- [Exercise details] In the entries below, find every line holding the string "margin" and collect it.

......

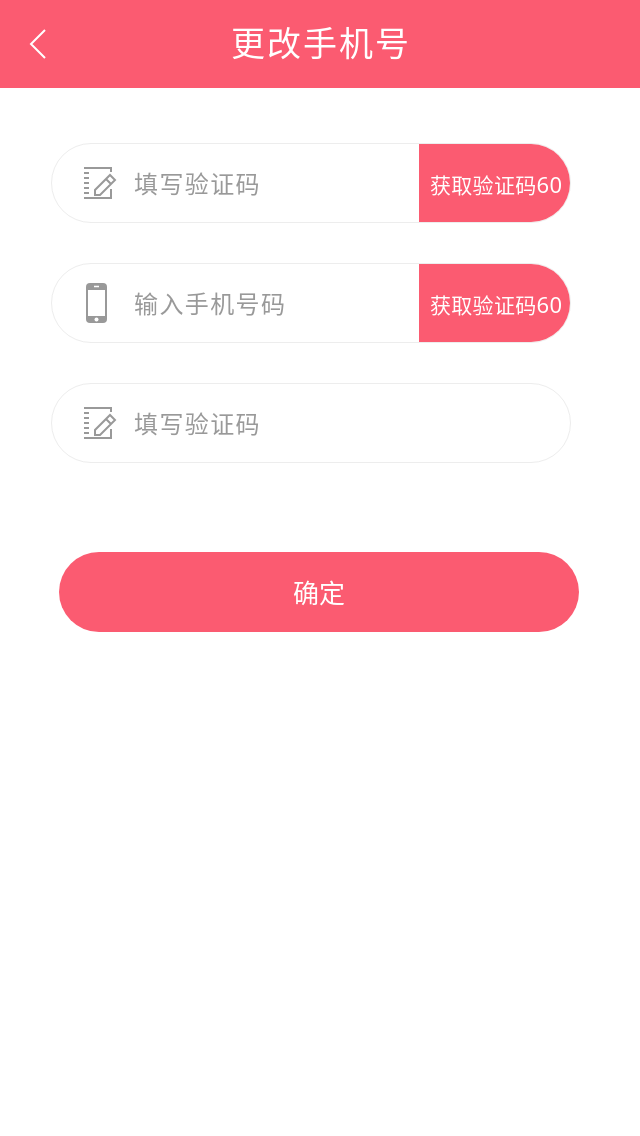
<!DOCTYPE html>
<html lang="zh-CN">
<head>
<meta charset="utf-8">
<title>更改手机号</title>
<style>
:root { --pink: #fb5b71; --white: #fff; --grey: #999; --line: #ededed; }
* { box-sizing: border-box; margin: 0; padding: 0; }
html, body { width: 640px; height: 1136px; overflow: hidden; background: var(--white); }
body { position: relative; font-family: "Noto Sans CJK SC", "Noto Sans", sans-serif; }
a { color: inherit; text-decoration: none; }
svg { display: block; }
.top-bar { position: relative; height: 88px; background: var(--pink); color: var(--white); }
.back { position: absolute; left: 28px; top: 28px; }
h1 { font-size: 34px; font-weight: 400; line-height: 84px; letter-spacing: 2px; text-align: center; padding-left: 2px; }
.form { position: absolute; left: 51px; top: 143px; width: 520px; }
.field { position: relative; height: 80px; margin-bottom: 40px; border: 1px solid var(--line); border-radius: 40px; overflow: hidden; color: var(--grey); }
.icon { position: absolute; left: 30px; top: 18px; }
.hint { position: absolute; left: 82px; top: 0; font-size: 24px; line-height: 77px; letter-spacing: 1.4px; white-space: nowrap; }
.get-code { position: absolute; right: 0; top: 0; width: 151px; height: 78px; padding-left: 11px; background: var(--pink); color: var(--white); font-size: 21px; line-height: 81px; letter-spacing: .3px; white-space: nowrap; }
.seconds { font-family: "Noto Sans", sans-serif; font-size: 22px; line-height: 1; }
.confirm { position: absolute; left: 59px; top: 552px; width: 520px; height: 80px; border-radius: 40px; background: var(--pink); color: var(--white); font-size: 26px; line-height: 80px; text-align: center; }
</style>
</head>
<body>
<svg width="0" height="0" style="position:absolute" aria-hidden="true">
  <defs>
    <g id="note-icon" fill="none" stroke="#999" stroke-width="2">
      <path d="M2 6H29V10M29 27V36H2"/>
      <path d="M2 11H7M2 16H7M2 21H7M2 26H7M2 31H7"/>
      <path d="M13 33V28L28 13L33 18L18 33ZM24 17L29 22"/>
    </g>
  </defs>
</svg>
<header class="top-bar">
  <a class="back" href="#" aria-label="返回"><svg width="20" height="32" fill="none" stroke="#fff" stroke-width="2"><path d="M17 2L3 16L17 30"/></svg></a>
  <h1>更改手机号</h1>
</header>
<main>
  <div class="form">
    <div class="field">
      <svg class="icon" width="40" height="42"><use href="#note-icon"/></svg>
      <span class="hint">填写验证码</span>
      <a class="get-code" href="#">获取验证码<span class="seconds">60</span></a>
    </div>
    <div class="field">
      <svg class="icon" width="40" height="42">
        <rect x="4" y="1" width="21" height="40" rx="4" fill="#999"/>
        <rect x="6" y="8" width="17" height="26" fill="#fff"/>
        <path d="M12 4.5H17" stroke="#fff" stroke-width="1.5"/>
        <circle cx="14.5" cy="37.5" r="2" fill="#fff"/>
      </svg>
      <span class="hint">输入手机号码</span>
      <a class="get-code" href="#">获取验证码<span class="seconds">60</span></a>
    </div>
    <div class="field">
      <svg class="icon" width="40" height="42"><use href="#note-icon"/></svg>
      <span class="hint">填写验证码</span>
    </div>
  </div>
  <a class="confirm" href="#">确定</a>
</main>
</body>
</html>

......

- [Response to the task]
* { box-sizing: border-box; margin: 0; padding: 0; }
.field { position: relative; height: 80px; margin-bottom: 40px; border: 1px solid var(--line); border-radius: 40px; overflow: hidden; color: var(--grey); }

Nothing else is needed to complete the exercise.